Cloud Computing Software Startup Company Opscode Raises $19.5M

Venture money continues to pour into cloud computing startups. The latest news in venture financing for cloud computing is an investment worth $19.5 million into Opscode by a group of venture capital firms led by Ignition Partners of Bellevue.

Seattle-based Opscode provides cloud-computing software. Opscode is the creator of Chef, an open-sourced line of software that lets IT professionals to put up and even modify their cloud-computing resources instantly with a great number of available options.

This is an important IT service because the business computing world has been changing quickly in recent years. In the past, a small number of large vendors provided end-to-end services; today, on the other hand, services have been cut up into smaller tasks, which are now being offered by a hundred different players of various company sizes. At the same time, the amount of storage and computing power that businesses need to continue running are quickly ballooning as the amount of data available likewise continues its rapid increase.

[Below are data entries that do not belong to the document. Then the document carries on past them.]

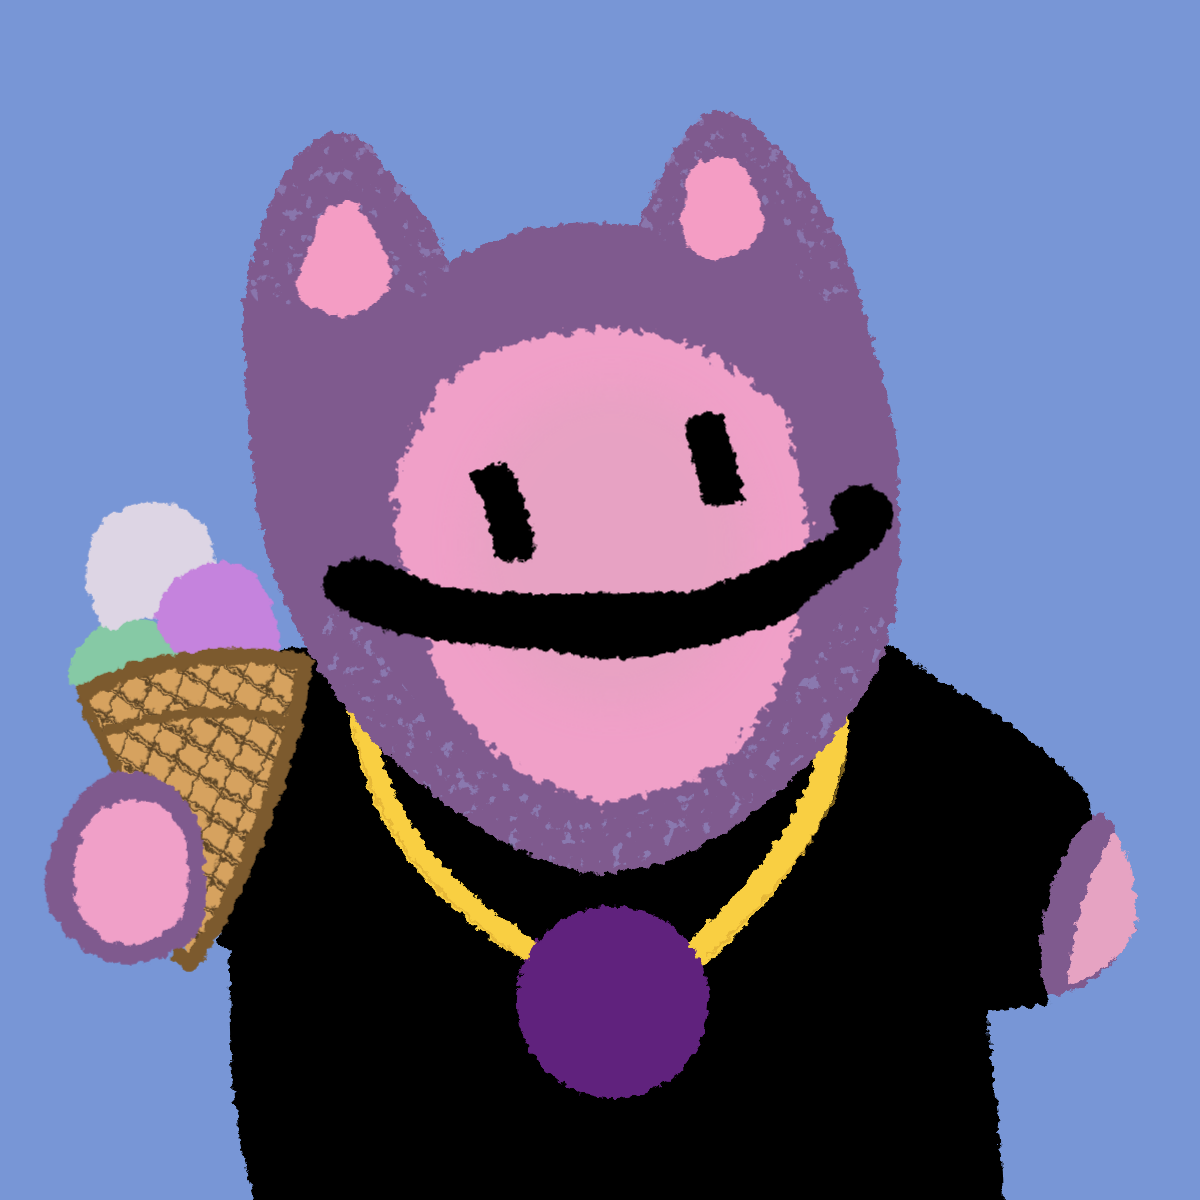
<!DOCTYPE html>
<html lang="en">
<head>
<meta charset="utf-8">
<title>Creature with ice cream</title>
<style>
:root {
  --sky: #7896d6;
  --fur: #7f5a8e;
  --fur-fleck: #8f86bd;
  --skin: #f0a0c8;
  --skin-soft: #e6a3c2;
  --ear-pink: #f49dc4;
  --ink: #050406;
  --shirt: #000;
  --gold: #f9cf42;
  --gold-shade: #d9a832;
  --pendant: #61227d;
  --vanilla: #ddd5e4;
  --berry: #c583dd;
  --mint: #86c9a5;
  --wafer: #d6a25f;
  --wafer-edge: #7b5a2e;
  --wafer-line: #5d4526;
}
* { margin: 0; padding: 0; }
html, body { width: 1200px; height: 1200px; overflow: hidden; background: var(--sky); }
.artwork { display: block; width: 1200px; height: 1200px; }
.fur { fill: var(--fur); }
.skin { fill: var(--skin); }
.ink { fill: var(--ink); }
.shirt { fill: var(--shirt); }
.chain { fill: none; stroke: var(--gold); stroke-linecap: round; }
.chain-shade { fill: none; stroke: var(--gold-shade); stroke-width: 2; opacity: .6; }
.pendant { fill: var(--pendant); }
.fleck { fill: none; stroke: var(--fur-fleck); stroke-linecap: round; }
.wafer { fill: var(--wafer); }
.wafer-edge { fill: none; stroke: var(--wafer-edge); stroke-linecap: round; stroke-linejoin: round; }
.wafer-line { fill: none; stroke: var(--wafer-line); stroke-width: 2; }
</style>
</head>
<body>
<svg class="artwork" viewBox="0 0 1024 1024" role="img" aria-label="Smiling purple creature in a black shirt holding an ice cream cone">
  <defs>
    <filter id="crayon" x="-5%" y="-5%" width="110%" height="110%">
      <feTurbulence type="fractalNoise" baseFrequency=".13" numOctaves="3" seed="4" result="grain"/>
      <feDisplacementMap in="SourceGraphic" in2="grain" scale="9" xChannelSelector="R" yChannelSelector="G"/>
    </filter>
    <filter id="chalk" x="-5%" y="-5%" width="110%" height="110%">
      <feTurbulence type="fractalNoise" baseFrequency=".11" numOctaves="3" seed="9" result="grain"/>
      <feDisplacementMap in="SourceGraphic" in2="grain" scale="20" xChannelSelector="R" yChannelSelector="G"/>
    </filter>
    <filter id="specks" x="-5%" y="-5%" width="110%" height="110%">
      <feTurbulence type="fractalNoise" baseFrequency=".09" numOctaves="4" seed="12"/>
      <feColorMatrix values="0 0 0 0 0  0 0 0 0 0  0 0 0 0 0  14 0 0 0 -8.8" result="dots"/>
      <feComposite in="SourceGraphic" in2="dots" operator="in"/>
    </filter>
    <filter id="soft" x="-20%" y="-20%" width="140%" height="140%"><feGaussianBlur stdDeviation="16"/></filter>
    <path id="head-shape" d="M207 270C210 220 236 142 266 121Q288 106 312 120C322 130 327 146 338 155C358 174 374 198 383 225C430 193 485 186 545 193C556 158 578 118 600 97Q618 90 638 103C702 153 730 225 745 295C762 345 768 385 767 430C770 500 765 540 745 578C731 606 710 632 690 652C640 705 570 745 512 746C450 740 388 698 330 643C285 602 236 520 223 450C212 395 209 330 207 270Z"/>
    <path id="cone-shape" d="M70 592C115 566 195 553 263 566C252 650 205 765 162 822C146 750 98 650 70 592Z"/>
    <clipPath id="head-clip"><use href="#head-shape"/></clipPath>
    <clipPath id="cone-clip"><use href="#cone-shape"/></clipPath>
    <pattern id="lattice-rise" width="30" height="23" patternUnits="userSpaceOnUse" patternTransform="rotate(32)"><path class="wafer-line" d="M0 10H30M0 13.5H30"/></pattern>
    <pattern id="lattice-fall" width="23" height="30" patternUnits="userSpaceOnUse" patternTransform="rotate(24)"><path class="wafer-line" d="M10 0V30"/></pattern>
  </defs>

  <rect width="1024" height="1024" fill="var(--sky)"/>

  <g id="shirt" filter="url(#crayon)">
    <path class="shirt" d="M236 556Q270 545 310 570L700 570L755 547C800 583 846 603 880 632C902 649 918 664 930 683L931 700C902 745 884 800 897 857L843 863C846 910 856 970 856 1040H224C200 985 193 900 197 812L187 806L205 640Z"/>
  </g>

  <g id="necklace" filter="url(#crayon)">
    <path class="chain" stroke-width="20" d="M306 606C322 690 356 752 456 814"/>
    <path class="chain" stroke-width="24" d="M713 606C713 684 655 762 584 822"/>
    <path class="chain-shade" d="M302 620C316 690 350 750 440 814M722 640C716 700 660 765 604 816"/>
    <circle class="pendant" cx="523" cy="855" r="82"/>
  </g>

  <g id="head">
    <use href="#head-shape" class="fur" filter="url(#crayon)"/>
    <g clip-path="url(#head-clip)">
      <g class="fleck" filter="url(#specks)">
        <path stroke-width="46" opacity=".65" d="M235 240C240 190 265 140 288 134C325 150 345 190 360 230"/>
        <path stroke-width="42" opacity=".65" d="M566 190C580 140 600 115 618 112C650 130 690 180 705 240"/>
        <path stroke-width="44" opacity=".7" d="M290 545C340 630 430 715 512 722C590 715 670 660 735 540"/>
      </g>
    </g>
    <g id="ears" fill="var(--ear-pink)" filter="url(#crayon)">
      <path d="M277 180Q292 170 305 174C315 188 332 217 334 235C332 256 310 268 292 270C270 268 254 258 253 242C258 220 268 205 277 180Z"/>
      <path d="M588 146Q608 128 627 136C644 150 650 172 652 189C645 210 625 222 608 222C592 216 580 206 581 188C588 175 584 162 588 146Z"/>
    </g>
    <g id="face">
      <path class="skin" filter="url(#chalk)" d="M374 332C412 295 470 281 520 280C585 282 638 318 668 352C680 385 682 415 690 450C692 490 682 530 672 565C655 610 625 650 588 668C560 676 540 680 520 686C490 680 465 668 450 660C405 632 378 600 368 558C350 510 332 455 338 408C346 378 362 358 374 332Z"/>
      <ellipse cx="522" cy="465" rx="120" ry="135" fill="var(--skin-soft)" opacity=".8" filter="url(#soft)"/>
    </g>
    <g id="eyes" class="ink" filter="url(#crayon)">
      <path d="M401 405Q416 395 433 396C443 415 456 440 455 476Q440 480 422 476C420 450 412 425 401 405Z"/>
      <path d="M585 358Q600 350 616 353C620 378 634 400 635 428Q620 433 601 430C596 405 587 385 585 358Z"/>
    </g>
    <path id="smile" class="ink" filter="url(#crayon)" d="M276 493C282 478 306 471 323 480C342 484 362 497 382 502C440 509 520 506 590 504C622 498 655 480 685 468C696 463 708 455 716 450C704 440 710 426 718 418C735 409 754 414 762 432C766 452 746 472 722 488C700 502 686 516 672 527C630 546 570 560 518 563C495 561 483 556 470 555C430 552 390 550 355 543C325 538 293 527 281 511Q273 502 276 493Z"/>
  </g>

  <g id="right-hand" filter="url(#crayon)">
    <path class="fur" d="M937 695C947 696 950 708 955 716C962 738 971 770 969 792C958 820 925 845 902 849C885 848 884 815 892 778C900 738 918 706 937 695Z"/>
    <path fill="var(--skin-soft)" d="M952 710C962 728 969 757 970 786C966 812 940 830 912 842C914 795 926 745 952 710Z"/>
  </g>

  <g id="ice-cream">
    <g filter="url(#crayon)">
      <path fill="var(--mint)" d="M59 583C56 556 75 537 98 528Q130 523 148 540L155 575L70 588Z"/>
      <path fill="var(--vanilla)" d="M84 530C72 505 71 475 82 452C100 427 130 424 157 434C177 446 185 463 184 485L150 530Q115 520 100 538Q90 538 84 530Z"/>
      <path fill="var(--berry)" d="M133 520C138 499 162 483 190 478C220 478 240 520 239 560L155 562C140 550 132 535 133 520Z"/>
    </g>
    <g id="cone" filter="url(#crayon)">
      <use href="#cone-shape" class="wafer"/>
      <g clip-path="url(#cone-clip)">
        <rect x="60" y="545" width="215" height="290" fill="url(#lattice-rise)"/>
        <rect x="60" y="545" width="215" height="290" fill="url(#lattice-fall)"/>
      </g>
      <path class="wafer-edge" stroke-width="9" d="M92 624C135 609 200 600 246 616"/>
      <path class="wafer-edge" stroke-width="8" d="M69 592C90 640 130 710 148 770"/>
      <path class="wafer-edge" stroke-width="14" d="M72 590C115 566 195 551 260 566C250 640 215 740 176 802Q166 820 162 822L154 816"/>
    </g>
  </g>

  <g id="left-hand" filter="url(#crayon)">
    <path class="fur" d="M38 752C42 710 66 668 98 659C132 654 156 672 168 700C178 735 179 775 168 798C150 815 130 823 106 823C70 818 40 790 38 752Z"/>
    <path class="skin" d="M63 750C64 715 78 690 104 684C130 679 150 692 157 714C162 740 163 765 154 783C143 798 125 806 106 807C80 802 62 780 63 750Z"/>
  </g>
</svg>
</body>
</html>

One of the biggest reasons why Opscode’s Chef software is doing so well is that fact that it’s open-source. This allows an entire community of gifted IT professionals to create new ways of using the tools. It’s entirely possible for an IT expert to figure out a way to make Chef do exactly what the community wants, thus contributing to what Opscode has dubbed “the cookbooks.”

In 2010, Opscode began to gain revenue from its Hosted Chef service. In 2011, it launched the Private Chef, which gives the IT managers of big businesses more options and flexibility for keeping their companies’ important data better protected behind their corporate firewall.

Opscode says that, in fact, it has hundreds of paying customers. Private Chef has been installed more than a dozen times, and more and more people are downloading the software as well as contributing to the open-source community of the company, encouraging Opscode to hold its first users conference in spring.

Naturally, in an industry that is growing as quickly as this, the little players have a greater tendency to be pushed out by the bigger folks. If you do too well, you’ll soon find yourself bought out by a big cloud-computing company such as Microsoft or Amazon. On the other hand, you could always do badly – in which case, you could survive as an off-brand provider.

Yash Talreja, VP Engineering, The Technology Gurus